Exercise: Of the lines listed below, return exactly those that run from the line containing "567H290Q304 575 302" through the line containing "534C468 552 473", both included.

Collected data:
• • • • •

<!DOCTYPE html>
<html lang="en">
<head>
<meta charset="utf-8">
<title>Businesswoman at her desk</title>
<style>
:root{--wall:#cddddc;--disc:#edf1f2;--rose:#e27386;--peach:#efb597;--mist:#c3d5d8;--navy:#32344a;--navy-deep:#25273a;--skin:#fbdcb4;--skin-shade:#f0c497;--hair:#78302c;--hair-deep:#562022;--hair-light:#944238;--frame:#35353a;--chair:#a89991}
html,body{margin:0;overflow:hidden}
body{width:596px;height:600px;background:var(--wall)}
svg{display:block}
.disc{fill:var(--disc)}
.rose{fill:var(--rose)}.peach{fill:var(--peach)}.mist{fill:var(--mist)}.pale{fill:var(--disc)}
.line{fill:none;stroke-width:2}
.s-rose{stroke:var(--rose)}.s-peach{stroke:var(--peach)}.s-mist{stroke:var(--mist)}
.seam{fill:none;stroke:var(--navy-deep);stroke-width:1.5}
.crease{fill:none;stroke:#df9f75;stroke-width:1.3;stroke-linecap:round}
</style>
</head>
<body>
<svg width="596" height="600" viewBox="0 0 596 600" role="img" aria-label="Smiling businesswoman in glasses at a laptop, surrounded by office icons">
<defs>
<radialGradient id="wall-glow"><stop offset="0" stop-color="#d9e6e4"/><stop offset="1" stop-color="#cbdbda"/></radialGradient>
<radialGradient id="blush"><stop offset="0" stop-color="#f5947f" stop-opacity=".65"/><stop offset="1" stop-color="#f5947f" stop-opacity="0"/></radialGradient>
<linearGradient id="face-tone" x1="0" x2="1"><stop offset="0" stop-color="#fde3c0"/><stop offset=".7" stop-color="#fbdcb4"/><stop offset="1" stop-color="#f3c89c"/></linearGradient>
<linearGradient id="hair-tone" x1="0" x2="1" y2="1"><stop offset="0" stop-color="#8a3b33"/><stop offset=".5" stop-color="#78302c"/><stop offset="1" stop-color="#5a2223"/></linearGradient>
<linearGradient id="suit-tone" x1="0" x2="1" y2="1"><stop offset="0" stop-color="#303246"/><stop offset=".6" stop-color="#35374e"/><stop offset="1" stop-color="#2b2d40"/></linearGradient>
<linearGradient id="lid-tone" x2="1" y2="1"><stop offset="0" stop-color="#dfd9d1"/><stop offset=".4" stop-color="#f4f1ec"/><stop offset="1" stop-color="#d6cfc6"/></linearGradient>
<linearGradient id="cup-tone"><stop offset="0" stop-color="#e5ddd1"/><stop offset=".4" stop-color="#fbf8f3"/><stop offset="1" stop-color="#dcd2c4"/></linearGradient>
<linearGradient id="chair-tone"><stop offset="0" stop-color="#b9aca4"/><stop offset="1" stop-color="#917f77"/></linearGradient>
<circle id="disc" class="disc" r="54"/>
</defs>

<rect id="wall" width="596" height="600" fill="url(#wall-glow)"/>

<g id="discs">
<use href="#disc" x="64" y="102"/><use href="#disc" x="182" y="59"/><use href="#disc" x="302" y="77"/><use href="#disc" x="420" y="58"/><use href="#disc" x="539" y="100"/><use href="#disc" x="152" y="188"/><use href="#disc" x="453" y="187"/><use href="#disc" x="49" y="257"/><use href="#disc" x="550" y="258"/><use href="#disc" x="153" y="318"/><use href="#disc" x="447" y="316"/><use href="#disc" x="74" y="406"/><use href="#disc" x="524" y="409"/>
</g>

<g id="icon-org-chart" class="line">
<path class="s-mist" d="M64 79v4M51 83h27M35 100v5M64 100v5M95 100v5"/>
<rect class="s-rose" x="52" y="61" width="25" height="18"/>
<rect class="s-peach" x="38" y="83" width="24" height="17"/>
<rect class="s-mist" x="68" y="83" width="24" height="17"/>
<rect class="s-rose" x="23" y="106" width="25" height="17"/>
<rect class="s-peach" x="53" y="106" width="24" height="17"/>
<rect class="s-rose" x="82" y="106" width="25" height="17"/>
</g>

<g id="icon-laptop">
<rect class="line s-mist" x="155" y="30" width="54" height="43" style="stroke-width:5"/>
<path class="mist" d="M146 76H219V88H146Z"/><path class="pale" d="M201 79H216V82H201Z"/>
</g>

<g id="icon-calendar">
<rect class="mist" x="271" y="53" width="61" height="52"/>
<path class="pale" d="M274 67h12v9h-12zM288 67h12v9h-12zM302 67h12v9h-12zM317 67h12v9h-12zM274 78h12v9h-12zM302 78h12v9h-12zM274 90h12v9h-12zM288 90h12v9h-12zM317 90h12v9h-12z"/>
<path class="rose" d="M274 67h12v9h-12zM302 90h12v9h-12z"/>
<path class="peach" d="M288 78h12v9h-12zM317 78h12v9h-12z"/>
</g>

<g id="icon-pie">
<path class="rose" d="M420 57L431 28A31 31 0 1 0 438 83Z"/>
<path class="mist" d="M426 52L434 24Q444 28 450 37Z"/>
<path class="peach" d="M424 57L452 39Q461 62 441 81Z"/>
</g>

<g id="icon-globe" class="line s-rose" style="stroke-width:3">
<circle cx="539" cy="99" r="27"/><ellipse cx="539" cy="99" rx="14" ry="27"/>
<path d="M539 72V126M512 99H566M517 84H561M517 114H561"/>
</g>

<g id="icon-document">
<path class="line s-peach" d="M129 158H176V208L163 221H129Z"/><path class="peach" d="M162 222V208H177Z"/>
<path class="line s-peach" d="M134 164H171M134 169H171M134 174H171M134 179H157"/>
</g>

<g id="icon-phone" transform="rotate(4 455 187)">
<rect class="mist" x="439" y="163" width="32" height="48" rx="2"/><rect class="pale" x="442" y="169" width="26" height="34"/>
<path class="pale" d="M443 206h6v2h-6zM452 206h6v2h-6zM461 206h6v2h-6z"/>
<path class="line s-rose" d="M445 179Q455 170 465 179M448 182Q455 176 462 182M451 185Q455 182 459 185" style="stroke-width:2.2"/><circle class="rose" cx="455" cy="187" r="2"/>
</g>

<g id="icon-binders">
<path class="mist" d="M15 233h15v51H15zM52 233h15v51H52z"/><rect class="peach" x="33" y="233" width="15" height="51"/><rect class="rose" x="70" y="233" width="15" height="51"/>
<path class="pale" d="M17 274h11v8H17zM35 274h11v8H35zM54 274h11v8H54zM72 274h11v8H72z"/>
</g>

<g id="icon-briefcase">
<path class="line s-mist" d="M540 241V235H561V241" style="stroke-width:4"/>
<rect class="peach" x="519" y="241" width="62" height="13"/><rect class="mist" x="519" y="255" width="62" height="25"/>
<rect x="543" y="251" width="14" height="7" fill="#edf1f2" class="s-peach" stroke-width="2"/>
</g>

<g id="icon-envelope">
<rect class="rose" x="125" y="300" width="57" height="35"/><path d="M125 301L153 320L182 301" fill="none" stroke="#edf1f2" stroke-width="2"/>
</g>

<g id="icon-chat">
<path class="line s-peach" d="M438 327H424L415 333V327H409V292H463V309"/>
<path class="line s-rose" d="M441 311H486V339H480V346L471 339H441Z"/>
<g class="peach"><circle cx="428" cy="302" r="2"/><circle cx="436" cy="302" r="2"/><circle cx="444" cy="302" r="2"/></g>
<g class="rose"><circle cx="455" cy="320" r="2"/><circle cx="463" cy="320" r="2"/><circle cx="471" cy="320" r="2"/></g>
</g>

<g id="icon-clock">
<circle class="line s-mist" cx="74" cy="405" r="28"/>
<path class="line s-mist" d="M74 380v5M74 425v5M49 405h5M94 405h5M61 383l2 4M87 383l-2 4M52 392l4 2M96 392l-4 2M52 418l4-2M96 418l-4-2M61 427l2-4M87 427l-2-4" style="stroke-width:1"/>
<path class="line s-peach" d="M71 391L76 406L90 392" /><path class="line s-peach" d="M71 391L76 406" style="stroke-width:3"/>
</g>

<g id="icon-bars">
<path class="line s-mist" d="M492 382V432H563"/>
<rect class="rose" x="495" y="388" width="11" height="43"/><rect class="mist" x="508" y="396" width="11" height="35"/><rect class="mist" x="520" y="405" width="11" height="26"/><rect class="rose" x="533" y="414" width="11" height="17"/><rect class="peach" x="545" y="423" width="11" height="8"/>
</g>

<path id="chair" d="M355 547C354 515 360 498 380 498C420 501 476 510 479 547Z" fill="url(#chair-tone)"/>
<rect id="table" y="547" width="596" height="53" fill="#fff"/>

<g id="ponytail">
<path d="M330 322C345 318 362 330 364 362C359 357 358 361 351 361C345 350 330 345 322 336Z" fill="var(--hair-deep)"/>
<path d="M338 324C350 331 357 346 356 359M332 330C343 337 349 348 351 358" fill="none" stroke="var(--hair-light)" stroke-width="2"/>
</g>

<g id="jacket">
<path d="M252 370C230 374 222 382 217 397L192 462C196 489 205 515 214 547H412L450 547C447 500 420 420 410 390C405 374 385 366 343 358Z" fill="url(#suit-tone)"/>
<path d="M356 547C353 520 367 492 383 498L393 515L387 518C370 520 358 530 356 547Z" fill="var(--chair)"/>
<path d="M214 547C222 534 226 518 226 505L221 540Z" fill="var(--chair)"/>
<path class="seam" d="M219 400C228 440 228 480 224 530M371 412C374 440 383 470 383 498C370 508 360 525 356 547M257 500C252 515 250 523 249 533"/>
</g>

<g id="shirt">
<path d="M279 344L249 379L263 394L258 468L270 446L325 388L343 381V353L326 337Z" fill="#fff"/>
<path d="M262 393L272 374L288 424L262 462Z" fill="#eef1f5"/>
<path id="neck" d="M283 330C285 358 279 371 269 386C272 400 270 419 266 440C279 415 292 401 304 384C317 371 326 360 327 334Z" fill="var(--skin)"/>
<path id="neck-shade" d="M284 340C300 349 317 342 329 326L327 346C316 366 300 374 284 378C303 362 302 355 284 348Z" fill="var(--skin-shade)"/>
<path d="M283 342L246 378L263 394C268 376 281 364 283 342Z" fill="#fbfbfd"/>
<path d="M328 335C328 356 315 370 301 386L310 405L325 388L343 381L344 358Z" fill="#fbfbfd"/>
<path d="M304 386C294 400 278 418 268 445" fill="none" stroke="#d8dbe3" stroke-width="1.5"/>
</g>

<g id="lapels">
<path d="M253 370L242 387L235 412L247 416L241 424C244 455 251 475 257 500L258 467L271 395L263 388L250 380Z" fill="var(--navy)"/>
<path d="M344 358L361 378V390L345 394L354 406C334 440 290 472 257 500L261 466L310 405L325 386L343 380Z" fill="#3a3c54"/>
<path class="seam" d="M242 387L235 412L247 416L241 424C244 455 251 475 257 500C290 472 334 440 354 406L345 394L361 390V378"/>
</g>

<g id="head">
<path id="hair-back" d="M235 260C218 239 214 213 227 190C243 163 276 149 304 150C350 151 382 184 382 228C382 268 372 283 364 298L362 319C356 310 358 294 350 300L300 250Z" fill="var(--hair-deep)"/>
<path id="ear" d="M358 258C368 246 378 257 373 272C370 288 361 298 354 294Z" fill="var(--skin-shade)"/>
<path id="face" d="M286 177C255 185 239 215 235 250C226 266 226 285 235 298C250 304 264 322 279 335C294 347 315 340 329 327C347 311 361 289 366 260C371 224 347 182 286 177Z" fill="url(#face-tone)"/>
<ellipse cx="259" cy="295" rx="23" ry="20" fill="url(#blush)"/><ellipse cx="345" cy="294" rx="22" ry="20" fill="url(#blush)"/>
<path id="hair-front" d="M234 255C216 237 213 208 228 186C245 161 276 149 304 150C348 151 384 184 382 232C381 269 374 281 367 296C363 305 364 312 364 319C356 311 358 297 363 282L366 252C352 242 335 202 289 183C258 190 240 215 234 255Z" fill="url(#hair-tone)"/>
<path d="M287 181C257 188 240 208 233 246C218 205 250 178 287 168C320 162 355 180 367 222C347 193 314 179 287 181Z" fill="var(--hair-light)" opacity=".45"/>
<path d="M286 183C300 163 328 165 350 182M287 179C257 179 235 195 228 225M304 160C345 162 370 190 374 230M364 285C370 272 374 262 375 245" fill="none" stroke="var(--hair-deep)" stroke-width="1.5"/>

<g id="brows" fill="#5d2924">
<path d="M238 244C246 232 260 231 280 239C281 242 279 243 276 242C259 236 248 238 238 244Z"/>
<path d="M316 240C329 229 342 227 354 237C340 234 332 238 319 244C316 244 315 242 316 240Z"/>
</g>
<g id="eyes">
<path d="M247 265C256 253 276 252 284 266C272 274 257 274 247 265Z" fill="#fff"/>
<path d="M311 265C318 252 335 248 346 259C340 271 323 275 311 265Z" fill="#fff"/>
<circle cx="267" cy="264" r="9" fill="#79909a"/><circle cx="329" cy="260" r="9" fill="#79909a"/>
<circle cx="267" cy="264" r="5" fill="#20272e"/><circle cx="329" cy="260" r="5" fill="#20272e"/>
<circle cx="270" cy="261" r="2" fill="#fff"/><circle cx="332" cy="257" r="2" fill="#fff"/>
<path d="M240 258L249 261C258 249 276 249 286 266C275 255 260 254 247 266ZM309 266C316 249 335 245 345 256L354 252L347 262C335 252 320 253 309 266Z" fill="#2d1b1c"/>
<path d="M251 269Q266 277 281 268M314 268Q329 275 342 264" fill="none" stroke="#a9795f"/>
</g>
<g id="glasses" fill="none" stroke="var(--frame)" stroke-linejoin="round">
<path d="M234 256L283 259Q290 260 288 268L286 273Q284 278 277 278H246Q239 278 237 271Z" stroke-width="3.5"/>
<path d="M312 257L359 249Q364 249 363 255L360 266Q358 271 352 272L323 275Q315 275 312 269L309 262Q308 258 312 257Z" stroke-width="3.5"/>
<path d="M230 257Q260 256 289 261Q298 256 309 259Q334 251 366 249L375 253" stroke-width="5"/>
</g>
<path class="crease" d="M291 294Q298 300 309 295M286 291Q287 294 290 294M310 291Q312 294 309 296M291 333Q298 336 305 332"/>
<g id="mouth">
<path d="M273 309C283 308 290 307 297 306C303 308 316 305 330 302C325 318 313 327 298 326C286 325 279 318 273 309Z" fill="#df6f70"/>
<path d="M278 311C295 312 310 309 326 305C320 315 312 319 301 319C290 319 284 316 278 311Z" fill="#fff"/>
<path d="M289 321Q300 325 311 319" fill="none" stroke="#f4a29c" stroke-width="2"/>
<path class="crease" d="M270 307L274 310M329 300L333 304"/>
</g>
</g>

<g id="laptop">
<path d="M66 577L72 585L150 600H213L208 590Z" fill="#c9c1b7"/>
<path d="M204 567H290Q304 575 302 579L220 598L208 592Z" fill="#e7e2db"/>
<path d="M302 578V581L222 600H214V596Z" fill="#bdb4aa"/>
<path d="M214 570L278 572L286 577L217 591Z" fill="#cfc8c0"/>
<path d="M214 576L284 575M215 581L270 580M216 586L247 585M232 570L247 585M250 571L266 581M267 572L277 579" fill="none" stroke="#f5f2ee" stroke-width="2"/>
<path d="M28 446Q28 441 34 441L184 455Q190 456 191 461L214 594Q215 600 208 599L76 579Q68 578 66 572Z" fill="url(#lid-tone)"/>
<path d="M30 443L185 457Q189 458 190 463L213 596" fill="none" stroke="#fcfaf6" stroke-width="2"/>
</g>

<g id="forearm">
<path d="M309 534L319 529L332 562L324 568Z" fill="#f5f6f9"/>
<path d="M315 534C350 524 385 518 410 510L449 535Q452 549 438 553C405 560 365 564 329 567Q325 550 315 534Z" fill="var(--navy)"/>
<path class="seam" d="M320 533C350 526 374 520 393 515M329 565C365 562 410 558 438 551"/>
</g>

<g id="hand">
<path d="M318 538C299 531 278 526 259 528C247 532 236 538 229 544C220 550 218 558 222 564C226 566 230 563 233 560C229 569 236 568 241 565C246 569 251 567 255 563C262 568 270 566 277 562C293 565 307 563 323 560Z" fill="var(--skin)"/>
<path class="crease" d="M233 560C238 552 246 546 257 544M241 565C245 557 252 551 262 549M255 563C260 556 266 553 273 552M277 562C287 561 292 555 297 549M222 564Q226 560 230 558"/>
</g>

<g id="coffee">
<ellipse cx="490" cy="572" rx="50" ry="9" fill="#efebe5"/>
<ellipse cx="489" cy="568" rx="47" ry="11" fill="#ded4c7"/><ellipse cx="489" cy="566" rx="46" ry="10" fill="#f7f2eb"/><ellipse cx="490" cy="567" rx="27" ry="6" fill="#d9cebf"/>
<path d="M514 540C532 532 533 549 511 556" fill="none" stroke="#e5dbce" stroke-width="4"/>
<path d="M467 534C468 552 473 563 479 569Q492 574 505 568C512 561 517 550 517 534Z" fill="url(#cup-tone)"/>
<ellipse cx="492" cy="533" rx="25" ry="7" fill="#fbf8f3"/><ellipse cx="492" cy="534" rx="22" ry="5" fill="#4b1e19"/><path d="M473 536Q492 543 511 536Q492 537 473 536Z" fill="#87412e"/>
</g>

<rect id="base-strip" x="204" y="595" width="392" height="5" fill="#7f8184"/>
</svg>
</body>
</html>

• • • • •

Written response:
<path d="M204 567H290Q304 575 302 579L220 598L208 592Z" fill="#e7e2db"/>
<path d="M302 578V581L222 600H214V596Z" fill="#bdb4aa"/>
<path d="M214 570L278 572L286 577L217 591Z" fill="#cfc8c0"/>
<path d="M214 576L284 575M215 581L270 580M216 586L247 585M232 570L247 585M250 571L266 581M267 572L277 579" fill="none" stroke="#f5f2ee" stroke-width="2"/>
<path d="M28 446Q28 441 34 441L184 455Q190 456 191 461L214 594Q215 600 208 599L76 579Q68 578 66 572Z" fill="url(#lid-tone)"/>
<path d="M30 443L185 457Q189 458 190 463L213 596" fill="none" stroke="#fcfaf6" stroke-width="2"/>
</g>

<g id="forearm">
<path d="M309 534L319 529L332 562L324 568Z" fill="#f5f6f9"/>
<path d="M315 534C350 524 385 518 410 510L449 535Q452 549 438 553C405 560 365 564 329 567Q325 550 315 534Z" fill="var(--navy)"/>
<path class="seam" d="M320 533C350 526 374 520 393 515M329 565C365 562 410 558 438 551"/>
</g>

<g id="hand">
<path d="M318 538C299 531 278 526 259 528C247 532 236 538 229 544C220 550 218 558 222 564C226 566 230 563 233 560C229 569 236 568 241 565C246 569 251 567 255 563C262 568 270 566 277 562C293 565 307 563 323 560Z" fill="var(--skin)"/>
<path class="crease" d="M233 560C238 552 246 546 257 544M241 565C245 557 252 551 262 549M255 563C260 556 266 553 273 552M277 562C287 561 292 555 297 549M222 564Q226 560 230 558"/>
</g>

<g id="coffee">
<ellipse cx="490" cy="572" rx="50" ry="9" fill="#efebe5"/>
<ellipse cx="489" cy="568" rx="47" ry="11" fill="#ded4c7"/><ellipse cx="489" cy="566" rx="46" ry="10" fill="#f7f2eb"/><ellipse cx="490" cy="567" rx="27" ry="6" fill="#d9cebf"/>
<path d="M514 540C532 532 533 549 511 556" fill="none" stroke="#e5dbce" stroke-width="4"/>
<path d="M467 534C468 552 473 563 479 569Q492 574 505 568C512 561 517 550 517 534Z" fill="url(#cup-tone)"/>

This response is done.